● **Task to carry out**
Keeping every word intact, reproduce all of the records.

Data records START

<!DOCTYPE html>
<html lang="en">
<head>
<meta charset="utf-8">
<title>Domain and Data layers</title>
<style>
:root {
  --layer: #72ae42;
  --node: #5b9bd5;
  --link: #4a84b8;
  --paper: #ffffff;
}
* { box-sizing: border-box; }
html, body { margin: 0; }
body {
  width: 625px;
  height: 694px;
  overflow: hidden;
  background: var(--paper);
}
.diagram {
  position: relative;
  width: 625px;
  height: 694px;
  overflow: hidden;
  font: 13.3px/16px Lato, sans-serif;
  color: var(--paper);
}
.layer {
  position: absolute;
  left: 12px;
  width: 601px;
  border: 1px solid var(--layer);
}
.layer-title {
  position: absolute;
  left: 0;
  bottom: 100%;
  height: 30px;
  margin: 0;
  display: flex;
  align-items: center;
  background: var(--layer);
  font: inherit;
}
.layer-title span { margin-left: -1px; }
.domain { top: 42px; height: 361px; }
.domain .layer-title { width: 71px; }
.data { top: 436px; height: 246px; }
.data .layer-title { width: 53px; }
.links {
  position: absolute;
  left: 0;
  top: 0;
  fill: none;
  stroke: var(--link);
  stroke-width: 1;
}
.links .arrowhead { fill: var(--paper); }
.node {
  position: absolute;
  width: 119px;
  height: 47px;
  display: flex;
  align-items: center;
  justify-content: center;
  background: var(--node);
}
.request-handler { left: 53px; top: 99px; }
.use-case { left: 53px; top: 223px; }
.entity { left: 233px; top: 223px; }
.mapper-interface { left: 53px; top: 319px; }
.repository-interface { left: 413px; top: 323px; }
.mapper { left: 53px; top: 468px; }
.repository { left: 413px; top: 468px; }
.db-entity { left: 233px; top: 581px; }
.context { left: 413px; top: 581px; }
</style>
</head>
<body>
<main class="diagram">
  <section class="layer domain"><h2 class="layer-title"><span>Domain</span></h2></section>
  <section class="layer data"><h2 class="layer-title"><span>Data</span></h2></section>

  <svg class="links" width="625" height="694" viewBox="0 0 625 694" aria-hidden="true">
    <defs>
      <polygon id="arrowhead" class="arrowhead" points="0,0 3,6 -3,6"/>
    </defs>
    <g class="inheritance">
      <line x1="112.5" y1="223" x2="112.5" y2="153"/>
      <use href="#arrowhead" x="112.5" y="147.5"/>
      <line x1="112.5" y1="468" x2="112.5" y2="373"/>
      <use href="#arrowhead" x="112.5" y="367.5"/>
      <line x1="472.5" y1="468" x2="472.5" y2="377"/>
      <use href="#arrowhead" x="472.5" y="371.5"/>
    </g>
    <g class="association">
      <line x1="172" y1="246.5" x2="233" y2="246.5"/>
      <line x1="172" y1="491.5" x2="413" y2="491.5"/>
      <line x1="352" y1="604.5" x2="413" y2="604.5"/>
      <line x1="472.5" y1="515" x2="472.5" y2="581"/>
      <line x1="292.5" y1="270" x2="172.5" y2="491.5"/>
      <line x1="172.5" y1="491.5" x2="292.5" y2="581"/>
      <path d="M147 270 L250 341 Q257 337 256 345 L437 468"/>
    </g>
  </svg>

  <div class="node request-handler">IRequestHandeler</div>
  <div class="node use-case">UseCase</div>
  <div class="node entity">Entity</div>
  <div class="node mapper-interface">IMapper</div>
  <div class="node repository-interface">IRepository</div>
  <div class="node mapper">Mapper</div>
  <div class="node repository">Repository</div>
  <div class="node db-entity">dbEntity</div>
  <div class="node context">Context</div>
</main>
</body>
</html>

Data records END

● **Response box**
<!DOCTYPE html>
<html lang="en">
<head>
<meta charset="utf-8">
<title>Domain and Data layers</title>
<style>
:root {
  --layer: #72ae42;
  --node: #5b9bd5;
  --link: #4a84b8;
  --paper: #ffffff;
}
* { box-sizing: border-box; }
html, body { margin: 0; }
body {
  width: 625px;
  height: 694px;
  overflow: hidden;
  background: var(--paper);
}
.diagram {
  position: relative;
  width: 625px;
  height: 694px;
  overflow: hidden;
  font: 13.3px/16px Lato, sans-serif;
  color: var(--paper);
}
.layer {
  position: absolute;
  left: 12px;
  width: 601px;
  border: 1px solid var(--layer);
}
.layer-title {
  position: absolute;
  left: 0;
  bottom: 100%;
  height: 30px;
  margin: 0;
  display: flex;
  align-items: center;
  background: var(--layer);
  font: inherit;
}
.layer-title span { margin-left: -1px; }
.domain { top: 42px; height: 361px; }
.domain .layer-title { width: 71px; }
.data { top: 436px; height: 246px; }
.data .layer-title { width: 53px; }
.links {
  position: absolute;
  left: 0;
  top: 0;
  fill: none;
  stroke: var(--link);
  stroke-width: 1;
}
.links .arrowhead { fill: var(--paper); }
.node {
  position: absolute;
  width: 119px;
  height: 47px;
  display: flex;
  align-items: center;
  justify-content: center;
  background: var(--node);
}
.request-handler { left: 53px; top: 99px; }
.use-case { left: 53px; top: 223px; }
.entity { left: 233px; top: 223px; }
.mapper-interface { left: 53px; top: 319px; }
.repository-interface { left: 413px; top: 323px; }
.mapper { left: 53px; top: 468px; }
.repository { left: 413px; top: 468px; }
.db-entity { left: 233px; top: 581px; }
.context { left: 413px; top: 581px; }
</style>
</head>
<body>
<main class="diagram">
  <section class="layer domain"><h2 class="layer-title"><span>Domain</span></h2></section>
  <section class="layer data"><h2 class="layer-title"><span>Data</span></h2></section>

  <svg class="links" width="625" height="694" viewBox="0 0 625 694" aria-hidden="true">
    <defs>
      <polygon id="arrowhead" class="arrowhead" points="0,0 3,6 -3,6"/>
    </defs>
    <g class="inheritance">
      <line x1="112.5" y1="223" x2="112.5" y2="153"/>
      <use href="#arrowhead" x="112.5" y="147.5"/>
      <line x1="112.5" y1="468" x2="112.5" y2="373"/>
      <use href="#arrowhead" x="112.5" y="367.5"/>
      <line x1="472.5" y1="468" x2="472.5" y2="377"/>
      <use href="#arrowhead" x="472.5" y="371.5"/>
    </g>
    <g class="association">
      <line x1="172" y1="246.5" x2="233" y2="246.5"/>
      <line x1="172" y1="491.5" x2="413" y2="491.5"/>
      <line x1="352" y1="604.5" x2="413" y2="604.5"/>
      <line x1="472.5" y1="515" x2="472.5" y2="581"/>
      <line x1="292.5" y1="270" x2="172.5" y2="491.5"/>
      <line x1="172.5" y1="491.5" x2="292.5" y2="581"/>
      <path d="M147 270 L250 341 Q257 337 256 345 L437 468"/>
    </g>
  </svg>

  <div class="node request-handler">IRequestHandeler</div>
  <div class="node use-case">UseCase</div>
  <div class="node entity">Entity</div>
  <div class="node mapper-interface">IMapper</div>
  <div class="node repository-interface">IRepository</div>
  <div class="node mapper">Mapper</div>
  <div class="node repository">Repository</div>
  <div class="node db-entity">dbEntity</div>
  <div class="node context">Context</div>
</main>
</body>
</html>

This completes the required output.